# Exercise
Which of the lines in the data below contain the string "absolute"? Copy each of them.

○ ○ ○ ○ ○ ○ ○

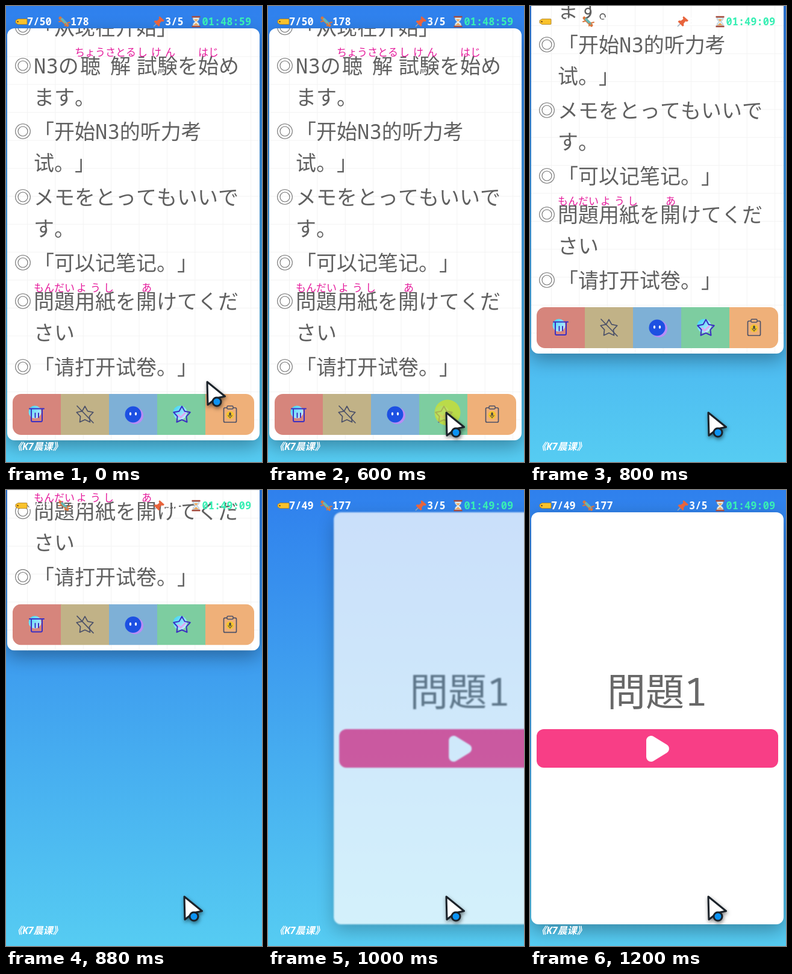
Write an HTML page that moves like this. It is 425 px wide and 757 px high and loops after 1.68 s.

```html
<!DOCTYPE html>
<html lang="ja">
<head>
<meta charset="utf-8">
<style>
html, body { margin: 0; width: 100%; height: 100%; overflow: hidden; }
body { position: relative; background: linear-gradient(#2f80ed, #56ccf2); }
svg { position: absolute; left: 0; top: 0; display: block; }
.card {
  position: absolute; left: 2px; top: 37px; width: 419px; height: 684px;
  border-radius: 12px; overflow: hidden; background: #fff;
  box-shadow: 0 10px 30px rgba(0, 0, 0, .33);
}
#page {
  background:
    linear-gradient(90deg, #f3f3f3 1.4px, transparent 1.4px) 33px 0,
    linear-gradient(#f3f3f3 1.4px, transparent 1.4px), #fff;
  background-size: 46.4px 46.4px;
}
text {
  font-family: "Noto Sans Mono", "Noto Sans CJK JP", "Noto Sans CJK SC", "Noto Sans CJK", monospace;
  white-space: pre; font-kerning: none; text-spacing-trim: space-all;
  font-feature-settings: "chws" 0, "halt" 0, "palt" 0;
}
.zh { font-family: "Noto Sans Mono", "Noto Sans CJK SC", "Noto Sans CJK", monospace; }
.line { font-size: 34px; fill: #606060; }
.ruby { font-size: 17px; fill: #e5199b; }
.head { font-size: 17px; font-weight: 700; fill: #fff; }
.foot { font: italic 700 16px "Open Sans", "Noto Sans CJK SC", "Noto Sans CJK", sans-serif; fill: #fff; }
.icon { fill: none; stroke: #3b2fc2; stroke-width: 2; stroke-linejoin: round; stroke-linecap: round; }
.dark { stroke: #4b5068; stroke-width: 1.7; }
</style>
</head>
<body>
<div class="card" id="next">
  <svg width="419" height="684" viewBox="2 37 419 684">
    <text x="128" y="358" font-size="64" fill="#686868">問題1</text>
    <rect x="11" y="397" width="401" height="64" rx="12" fill="#f83e86"/>
    <path d="M201 416V443L223 429.5Z" fill="#fff" stroke="#fff" stroke-width="16" stroke-linejoin="round"/>
  </svg>
</div>

<div class="card" id="page">
  <svg width="419" height="684" viewBox="2 37 419 684">
    <defs>
      <linearGradient id="aqua" x1="0" y1="0" x2="1" y2="1">
        <stop offset="0" stop-color="#35d5f5"/><stop offset="1" stop-color="#d5edff"/>
      </linearGradient>
      <clipPath id="bar"><rect x="11" y="644" width="401" height="68" rx="14"/></clipPath>
    </defs>
    <g id="lines"></g>
    <g id="tiles" clip-path="url(#bar)"></g>

    <circle cx="48" cy="674" r="10.5" fill="url(#aqua)"/>
    <path class="icon" d="M39 668.5H63M42 668.5V688Q42 690 44 690H58Q60 690 60 688V668.5M48.500 676V683M54 676V683"/>

    <path class="icon dark star" transform="translate(131 679)"/>
    <path class="icon dark" d="M118 664L145 692"/>

    <circle cx="214" cy="680" r="14" fill="#b88cf6"/>
    <circle cx="211" cy="678" r="13.5" fill="#1d50e2"/>
    <g fill="#fff"><ellipse cx="206.5" cy="677" rx="1.7" ry="2.7"/><ellipse cx="215.5" cy="677" rx="1.7" ry="2.7"/></g>

    <circle cx="289" cy="675" r="11.5" fill="url(#aqua)"/>
    <path d="M285 678l5 5l8-8" fill="none" stroke="#dfa6f0" stroke-width="3"/>
    <path class="icon star" transform="translate(292 679)"/>

    <rect class="icon dark" x="361.5" y="667" width="21" height="24" rx="2"/>
    <rect x="367" y="664" width="10" height="5" rx="1.5" fill="#efb079" stroke="#4b5068" stroke-width="1.5"/>
    <circle cx="372" cy="679" r="6.5" fill="#f6c52c"/>
    <rect x="370.4" y="674.5" width="3.2" height="6" rx="1.6" fill="#444"/>
    <path d="M368.8 679q0 3.5 3.2 3.5t3.2-3.5M372 682.5v2" fill="none" stroke="#444"/>

    <circle id="tap" cx="298" cy="675" r="21.5" fill="#cfe02c" opacity=".75"/>
  </svg>
</div>

<svg width="425" height="757" viewBox="0 0 425 757">
  <path d="M16 24l4-2.5h14q1 0 1 1v7q0 1-1 1H20l-4-2.5Z" fill="#f9c22b" stroke="#a8781c" stroke-width=".8"/>
  <circle cx="19.5" cy="26" r="1.3" fill="#7a4c16"/>
  <g fill="none" stroke-linecap="round">
    <path d="M90 20L102 32" stroke="#d9773f" stroke-width="5"/>
    <path d="M93 22L100 29" stroke="#66b7b4" stroke-width="4"/>
    <path d="M88 26l4-1M98 33l1-4M102 28l4-1" stroke="#d9773f" stroke-width="2"/>
  </g>
  <path d="M245 34L252 27" stroke="#9aa7b5" stroke-width="1.5"/>
  <path d="M255 17l8 7l-2 2l-3-.5l-3 4l.5 3l-2 1.5l-8-8l2-2l3 .5l4-3l-1-2.5Z" fill="#e8643c"/>
  <path d="M310 19H321Q321 24 317 26Q321 28 321 33H310Q310 28 314 26Q310 24 310 19Z" fill="#dcecf5" stroke="#9fb4c4" stroke-width=".8"/>
  <path d="M312 22H319L315.5 26ZM311 32L315.5 28L320 32Z" fill="#efa75c"/>
  <path d="M308.5 18H322.5M308.5 34H322.5" stroke="#a64b3c" stroke-width="2.6"/>
  <text class="head" id="left" x="35" y="32"></text>
  <text class="head" id="total" x="107" y="32"></text>
  <text class="head" x="264" y="32">3/5</text>
  <text class="head" id="clock" x="325.5" y="32" style="fill:#38efb4"></text>
  <text class="foot" x="11" y="737">《K7晨课》</text>
  <g id="cursor" style="filter:drop-shadow(1px 3px 3px rgba(0,0,0,.5))" stroke="#1b2229" stroke-width="3" stroke-linejoin="round">
    <path d="M0 1L29.5 25L15 28L1 39Z" fill="#fff"/>
    <circle cx="16" cy="34" r="7" fill="#0c93f4"/>
  </g>
</svg>

<script>
const $ = id => document.getElementById(id);
const add = (id, html) => $(id).insertAdjacentHTML('beforeend', html);
const text = (cls, x, y, s) => add('lines', `<text class="${cls}" x="${x}" y="${y}">${s}</text>`);
const line = (y, s, x = 46) => text('line', x, y + 13, s);
const zh = (y, s) => text('line zh', 46, y + 13, s);
const ruby = (y, s, x) => text('ruby', x, y, s);

for (const y of [35.5, 99, 208, 317, 426, 490, 599])
  add('lines', [12.3, 8].map(r => `<circle cx="28" cy="${y}" r="${r}" fill="none" stroke="#6c6c6c" stroke-width="1.1"/>`).join(''));

zh(35, '「从现在开始」');
line(99, 'N3の');
line(99, '聴解試験を始め', '123 173 217');
line(151, 'ます。');
zh(208, '「开始N3的听力考');
zh(260, '试。」');
line(317, 'メモをとってもいいで');
line(369, 'す。');
zh(426, '「可以记笔记。」');
line(490, '問題用紙を開けてくだ');
line(542, 'さい');
zh(599, '「请打开试卷。」');
ruby(83, 'ちょうさとる', 114);
ruby(83, 'しけん', '218 241 264');
ruby(83, 'はじ', 319);
ruby(474, 'もんだい', 46);
ruby(474, 'ようし', '117 140 162');
ruby(474, 'あ', 225);

['#d6857c', '#c1b287', '#7eb0d6', '#7dcda0', '#efb079'].forEach((c, i) =>
  add('tiles', `<rect x="${11 + i * 80}" y="644" width="81" height="68" fill="${c}"/>`));

const star = Array.from({ length: 10 }, (_, i) => {
  const r = i % 2 ? 7.8 : 14.5, a = (i * 36 - 90) * Math.PI / 180;
  return `${r * Math.cos(a)} ${r * Math.sin(a)}`;
});
document.querySelectorAll('.star').forEach(p => p.setAttribute('d', `M${star.join('L')}Z`));

const clamp = v => Math.max(0, Math.min(1, v));
const steps = [0, 80, 160, 200, 280, 600, 720, 800, 880, 920, 1000, 1040, 1120, 1200];

function draw(now) {
  const t = steps.filter(s => s <= now % 1680).pop();

  const p = clamp((t - 40) / 240), e = p * p * (3 - 2 * p);
  $('cursor').setAttribute('transform', `translate(${334 - 38 * e} ${623 + 51 * e})`);
  $('tap').style.display = t === 600 ? '' : 'none';

  // first card accelerates upwards, second eases in from the right
  const up = 144 * (Math.max(0, t - 697) / 103) ** 2;
  $('page').style.transform = `translateY(${-up}px)`;
  $('page').style.visibility = up > 800 ? 'hidden' : '';

  const away = (1 - clamp((t - 880) / 320)) ** 2.9;
  const next = $('next').style;
  next.transform = `translateX(${419 * away}px)`;
  next.opacity = 1 - away;
  next.filter = away ? `blur(${5 * away}px)` : 'none';

  const done = t >= 720;
  $('left').textContent = done ? '7/49' : '7/50';
  $('total').textContent = done ? '177' : '178';
  $('clock').textContent = done ? '01:49:09' : '01:48:59';
}

const start = performance.now();
(function loop() {
  draw(performance.now() - start);
  requestAnimationFrame(loop);
})();
</script>
</body>
</html>
```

○ ○ ○ ○ ○ ○ ○

# Answer section
svg { position: absolute; left: 0; top: 0; display: block; }
  position: absolute; left: 2px; top: 37px; width: 419px; height: 684px;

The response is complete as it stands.